So, what kind of gauge do you need for your new home theater setup?
Sony recommends anything from 12 to 16 gauge.
So, a nice middle would be 14 gauge, which is what I’d recommend too. I’m sure that it’ll work for you too, provided your amp is in the same room.
The GearIT 14 Gauge Speaker Wire (available on Amazon.com) is excellent. It’s an oxygen-free copper wire that can power any speaker up to 50 ft (15.24 m). You can use it in your car or home.
The speaker impedance (measured in ohms) also matters. The lower the impedance, the shorter the range.
Roger Russell has provided a useful table for the maximum wire length that you can use:
|Wire Size||2 Ω load||4 Ω load||6 Ω load||8 Ω load|
|22 AWG||3 ft (0.91 m)||6 ft (1.83 m)||9 ft (2.74 m)||12 ft (3.66 m)|
|20 AWG||5 ft (1.52 m)||10 ft (3.05 m)||15 ft (4.57 m)||20 ft (6.10 m)|
|18 AWG||8 ft (2.44 m)||16 ft (4.88 m)||24 ft (7.32 m)||32 ft (9.75 m)|
|16 AWG||12 ft (3.66 m)||24 ft (7.32 m)||36 ft (10.97 m)||48 ft (14.63 m)|
|14 AWG||20 ft (6.10 m)||40 ft (12.19 m)||60 ft (18.29 m)||80 ft (24.38 m)|
|12 AWG||30 ft (9.14 m)||60 ft (18.29 m)||90 ft (27.43 m)||120 ft (36.58 m)|
|10 AWG||50 ft (15.24 m)||100 ft (30.48 m)||150 ft (45.72 m)||200 ft (60.96 m)|
You shouldn’t use wires longer than 50 ft (15.24 m) because it affects sound quality.
Do I Need To Upgrade My Speaker Wires?
You don’t need to upgrade your speaker wires unless there’s distortion. If you have sound quality issues, a thicker wire is a viable solution. Thinner wires can’t carry the signal over a long distance.
Refer to the table above to determine what wire gauge you need for your speaker.
If you can’t determine the impedance of your speakers, this YouTube video can help:
In brief, the more speakers you connect to a single amp, the thicker wiring you need.
Note that you can’t upgrade your wires. Don’t get scammed by expensive speaker wires because you won’t get a better sound. They either work as they should, or they don’t work at all.
Speaker wires won’t affect sound quality if you’re using the correct gauge.
The materials in the wire do matter, but most speaker wires on the market today are good enough.
A good choice is the InstallGear Premium Speaker Wire (available on Amazon.com). It uses CCA, which stands for copper-clad aluminum.
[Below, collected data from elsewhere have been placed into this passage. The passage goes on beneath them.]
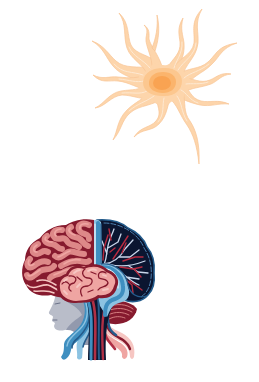
<!DOCTYPE html>
<html lang="en">
<head>
<meta charset="utf-8">
<title>Neuron and brain</title>
<style>
:root {
  --paper: #ffffff;
  --peach: #fdd5ab;
  --peach-edge: #f8c496;
  --peach-mid: #fcc78f;
  --orange-soft: #fbb46c;
  --orange: #f9a352;
  --crimson: #861a2e;
  --red: #b03045;
  --rose: #dd8888;
  --pink: #efa5a2;
  --blush: #f6c6c2;
  --navy: #0b1530;
  --blue: #3f8fc0;
  --sky: #8cc3e2;
  --steel: #245c8c;
  --skin: #b9bdc9;
  --skin-shade: #9299ad;
}
html, body { margin: 0; background: var(--paper); overflow: hidden; }
svg { display: block; width: 259px; height: 382px; }
.line { fill: none; stroke-linecap: round; stroke-linejoin: round; }
.dendrites { fill: var(--peach); stroke: var(--peach-edge); stroke-width: .7; stroke-linejoin: round; }
.soma { fill: var(--peach); }
.shine { stroke: #fee9d2; stroke-width: 1; }
.fold { stroke: var(--rose); stroke-width: 6; }
.fold-light { stroke: var(--pink); stroke-width: 1.6; }
.groove { stroke: var(--crimson); stroke-width: 1.3; }
.vein-pale { stroke: #c9d6ea; stroke-width: 1.3; }
.vein-red { stroke: #b52a3f; stroke-width: 1.4; }
</style>
</head>
<body>
<svg viewBox="0 0 259 382" role="img" aria-label="An orange neuron above a side view of a human brain">

  <g id="neuron">
    <g class="dendrites">
      <path d="M146 85C133 77 121 76 113 66C106 58 104 48 92 41C104 45 109 55 116 61C125 69 138 66 151 68Z"/>
      <path d="M148 76C143 63 131 60 127 48C123 36 127 24 119 13C130 23 127 36 131 45C136 55 149 54 159 64Z"/>
      <path d="M152 70C153 57 145 46 146 38C147 32 148 29 144 25C150 29 149 34 149 39C150 45 157 52 162 66Z"/>
      <path d="M152 48C156 38 158 27 157 15C160 27 159 39 155 51Z"/>
      <path d="M167 68C173 58 181 54 180 42C179 34 177 28 183 18C180 29 183 35 184 43C185 56 180 61 178 72Z"/>
      <path d="M171 72C177 58 192 56 194 43C195 31 190 22 202 9C194 23 199 32 198 43C196 59 185 63 182 78Z"/>
      <path d="M177 75C188 67 199 70 208 62C217 54 217 46 237 43C221 48 220 57 211 65C202 74 194 74 185 88Z"/>
      <path d="M181 77C193 78 200 84 210 80C217 77 221 72 231 74C221 75 218 81 211 84C200 88 193 87 182 93Z"/>
      <path d="M182 83C190 89 190 98 201 101C210 103 218 99 229 104C218 103 211 107 200 105C187 102 184 99 172 96Z"/>
      <path d="M183 90C186 104 183 112 190 121C196 130 200 143 199 164C197 145 193 134 187 125C179 114 178 105 168 97Z"/>
      <path d="M172 94C167 104 168 115 159 124C151 132 143 128 134 137C141 126 150 128 156 121C163 113 156 105 156 95Z"/>
      <path d="M165 96C154 107 140 104 130 113C121 121 122 130 113 140C118 130 117 120 127 110C136 101 144 100 149 90Z"/>
      <path d="M155 98C143 101 133 95 122 95C111 96 105 107 95 108C104 104 109 93 121 91C133 89 139 91 146 84Z"/>
      <path d="M149 90C138 89 129 82 118 81C108 80 102 84 93 75C103 80 109 76 118 77C130 78 138 79 149 73Z"/>
    </g>
    <path class="soma" d="M137 74C147 74 149 68 154 63C160 64 165 67 169 64C173 66 178 70 181 66C182 71 186 74 191 76C187 81 188 86 189 92C183 93 183 98 183 103C176 99 172 100 169 104C164 101 160 103 156 104C154 99 148 99 141 99C145 94 143 92 137 91C141 87 140 84 136 81C140 79 140 77 137 74Z"/>
    <path class="line shine" d="M114 64C123 74 132 71 143 75M129 47C133 57 144 60 150 68M182 42C183 54 175 62 174 68M196 43C195 56 184 60 178 70M209 64C199 72 191 72 184 78M208 82C200 85 192 83 186 84M198 103C189 100 187 93 181 90M187 121C181 112 182 102 177 96M158 122C165 114 162 105 164 98M129 111C138 103 146 102 154 96M122 93C133 92 140 95 147 91M119 79C130 80 136 83 144 81"/>
    <path fill="var(--peach-mid)" d="M143 82C144 72 153 68 163 68C174 67 182 73 182 81C182 91 173 97 163 96C152 96 143 92 143 82Z"/>
    <path fill="var(--orange-soft)" d="M149 82C150 75 156 72 163 72C171 72 176 76 176 82C176 89 170 93 163 93C155 93 148 89 149 82Z"/>
    <ellipse cx="162" cy="83" rx="9" ry="7" fill="var(--orange)"/>
  </g>

  <g id="head-and-brain">
    <g id="face">
      <path fill="var(--skin)" d="M56 292C55 299 54 303 49 312C48 315 53 315 53 317L52 321L55 323L54 326C55 332 62 331 70 329C78 330 79 338 79 345L92 345V296Z"/>
      <path fill="var(--skin-shade)" d="M62 299C71 304 79 308 82 315C76 320 70 323 66 330C75 329 79 336 80 345H92V300Z"/>
      <path class="line" stroke="#6c7389" stroke-width="1" d="M55 304L60 303M53 320L57 320"/>
    </g>

    <g id="cerebellum">
      <path fill="var(--crimson)" d="M102 303C114 298 131 301 137 309C135 320 122 327 107 323Z"/>
      <path class="line" stroke="var(--rose)" stroke-width=".9" d="M107 307C117 303 127 304 133 309M107 311C117 307 125 308 132 312M108 315C116 311 123 312 129 315M109 319C115 316 120 316 125 318"/>
    </g>

    <g id="right-neck-vessels">
      <path fill="var(--blush)" d="M103 312C106 327 114 329 122 333C131 338 136 345 134 357Q132 361 130 357C130 348 125 344 118 340C109 336 101 331 100 316Z"/>
      <path fill="var(--pink)" d="M101 322C104 335 113 338 119 342C126 346 129 351 127 357Q124 361 122 357C123 352 119 349 114 346C105 341 100 335 100 326Z"/>
      <path class="line" stroke="var(--crimson)" stroke-width="2.4" d="M105 321C108 333 116 336 123 340C127 343 129 346 130 349"/>
      <path class="line" stroke="var(--red)" stroke-width="2.6" d="M103 326C105 340 111 343 115 349"/>
      <path class="line" stroke="var(--steel)" stroke-width="2.4" d="M113 301C107 308 107 318 109 326C110 331 113 333 116 335"/>
    </g>

    <g id="left-neck-vessels">
      <path fill="var(--sky)" d="M94 312C94 330 87 336 84 342C82 347 83 352 82 358Q79 361 77 358C78 352 75 346 78 340C81 333 86 327 85 312Z"/>
      <path fill="var(--blue)" d="M82 299C87 308 85 320 79 327C73 334 65 338 64 344C64 349 64 353 61 357Q63 362 67 358C72 353 70 349 73 345C80 339 90 333 91 317C92 309 91 303 89 299Z"/>
      <path class="line" stroke="var(--steel)" stroke-width="1.6" d="M90 306C91 322 86 330 78 338C74 341 72 344 72 348M92 324C91 334 84 340 83 347"/>
      <path class="line" stroke="var(--sky)" stroke-width="1.4" d="M86 303C89 314 86 323 80 329C74 335 67 340 67 346"/>
    </g>

    <g id="brain-stem">
      <path fill="var(--navy)" d="M84 294C91 309 89 328 88 360H106C105 337 106 320 115 298Z"/>
      <g class="line" stroke-linecap="butt">
        <path stroke="var(--blue)" stroke-width="3" d="M87 298C93 312 91 330 91 359"/>
        <path stroke="var(--red)" stroke-width="2.6" d="M92 298C97 314 95 332 95 359"/>
        <path stroke="var(--steel)" stroke-width="2" d="M98 298C100 314 98 334 99 359"/>
        <path stroke="var(--red)" stroke-width="2.4" d="M107 301C101 316 102 336 103 359"/>
      </g>
    </g>

    <g id="inner-hemisphere">
      <path fill="var(--navy)" stroke="var(--steel)" stroke-width="1.6" d="M97 220C111 219 121 222 128 228C137 232 144 239 147 247C153 254 155 263 154 273C155 282 153 290 148 295C142 302 132 303 124 300L97 272Z"/>
      <path class="line" stroke="#4c7fae" stroke-width="1" stroke-dasharray="5 2" d="M104 223C121 223 139 234 144 248C151 258 152 270 151 278C150 287 147 293 141 297"/>
      <path class="line vein-pale" d="M101 270C107 263 106 254 108 246C109 240 112 235 114 229M107 254L102 241M108 248L118 242L121 234M104 264C114 263 121 256 125 249L133 240M119 257L130 257L139 250M109 264C121 268 132 266 145 261M129 266L138 272L148 273M117 270C125 274 129 281 139 285M126 277L139 279"/>
      <path class="line vein-red" d="M103 260L104 248L108 235M110 252L115 248M113 259L121 247L128 236M122 253L126 243M123 261L135 257L143 257M120 267L133 269L142 267M134 269L141 277M120 274L132 285L133 293M130 281L142 290M111 240L109 229"/>
    </g>

    <g id="blue-arch">
      <path fill="var(--sky)" d="M93 221Q97 218 101 222L102 264C117 263 126 273 128 286C131 296 128 301 119 303C111 305 110 311 107 317L100 306L93 270Z"/>
      <path class="line" stroke="var(--blue)" stroke-width="4" d="M98 223V268C111 265 122 274 123 286C124 295 119 298 112 300C106 303 105 308 105 315"/>
      <path class="line" stroke="#e4f1f8" stroke-width="1.2" d="M95 224V268M103 268C114 269 119 278 118 288"/>
      <path class="line" stroke="var(--steel)" stroke-width="1.3" d="M101 224V264C115 263 126 272 128 285C130 294 138 299 146 296"/>
    </g>

    <g id="outer-hemisphere">
      <path fill="var(--crimson)" d="M94 220C82 218 73 221 66 225C54 225 45 231 40 238C30 243 25 251 25 260C21 268 21 278 26 285C30 294 41 297 51 295C60 299 70 298 80 293L94 275Z"/>
      <g class="line fold">
        <path d="M89 225C83 222 77 224 79 230C82 236 89 232 89 239"/>
        <path d="M71 227C65 230 70 236 75 237C83 238 81 243 88 246"/>
        <path d="M62 230C55 229 50 233 55 238C61 241 63 235 67 241C69 246 75 244 79 247"/>
        <path d="M47 236C41 240 47 244 52 244C58 245 57 249 62 249"/>
        <path d="M38 244C31 247 31 254 37 254C43 253 42 249 48 252"/>
        <path d="M30 259C25 265 28 270 34 266C39 262 43 260 48 262"/>
        <path d="M27 275C29 281 35 275 40 271C45 268 51 271 54 266"/>
        <path d="M55 256C59 260 64 255 68 252C73 250 76 254 84 254"/>
        <path d="M61 266C65 264 69 261 75 261C82 260 86 264 89 261"/>
        <path d="M50 278C54 273 61 275 64 272C70 268 79 269 89 269"/>
      </g>
      <path class="line fold-light" d="M88 224C82 223 79 225 80 229M70 228C67 231 71 234 75 235M61 229C56 229 53 233 56 236M46 237C43 240 48 242 52 242M37 245C32 248 33 252 37 252M29 260C27 265 30 267 34 264M28 275C30 278 35 273 40 270M58 257C62 256 66 252 70 251M64 264C70 260 75 259 80 260M54 275C60 273 64 270 70 269"/>
      <path class="line" stroke="var(--blush)" stroke-width="1.6" d="M27 285C34 291 40 284 48 285C53 286 55 290 61 291M34 291C41 292 46 289 54 293M37 281C44 278 50 281 56 285"/>
    </g>

    <g id="temporal-lobe">
      <path fill="var(--crimson)" d="M57 288C56 280 61 275 66 274C69 266 77 264 84 267C92 262 103 264 108 270C117 273 120 281 117 287C115 297 106 299 99 298C91 304 82 302 76 303C67 304 57 298 57 288Z"/>
      <path fill="var(--pink)" d="M60 288C59 281 63 277 68 276C71 268 78 267 84 269C93 265 102 267 106 272C115 275 117 281 114 286C112 294 105 296 98 295C90 301 82 300 76 301C69 301 60 296 60 288Z"/>
      <path class="line groove" d="M69 276C75 275 78 279 74 283C69 284 67 288 71 291M85 269C80 273 84 278 88 278C94 278 93 284 88 286C81 286 79 290 82 296M106 273C101 270 97 273 99 278C103 280 107 278 108 283C107 288 101 285 98 290M62 284C64 281 67 281 69 284M77 277L82 281M91 272L96 274M88 292L93 290"/>
      <path class="line" stroke="var(--blush)" stroke-width="1.8" d="M64 281L67 279M74 273C76 271 78 270 80 270M88 271C91 269 94 269 96 270M103 275L106 276M77 287L80 284M103 290L108 289M64 291L67 294"/>
    </g>
  </g>
</svg>
</body>
</html>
It’s an affordable yet effective material for speaker wires. Save your money by using this wire for all your speakers.
Speaker cable length doesn’t matter that much. Nonetheless, the wires should be the same length for best results. If the difference is large, it can become a problem. You could experience distortion or sound quality issues.
However, you can fix all that by using a lower gauge wire. Thicker wires have a better range. Use them for speakers that are far away from the amp.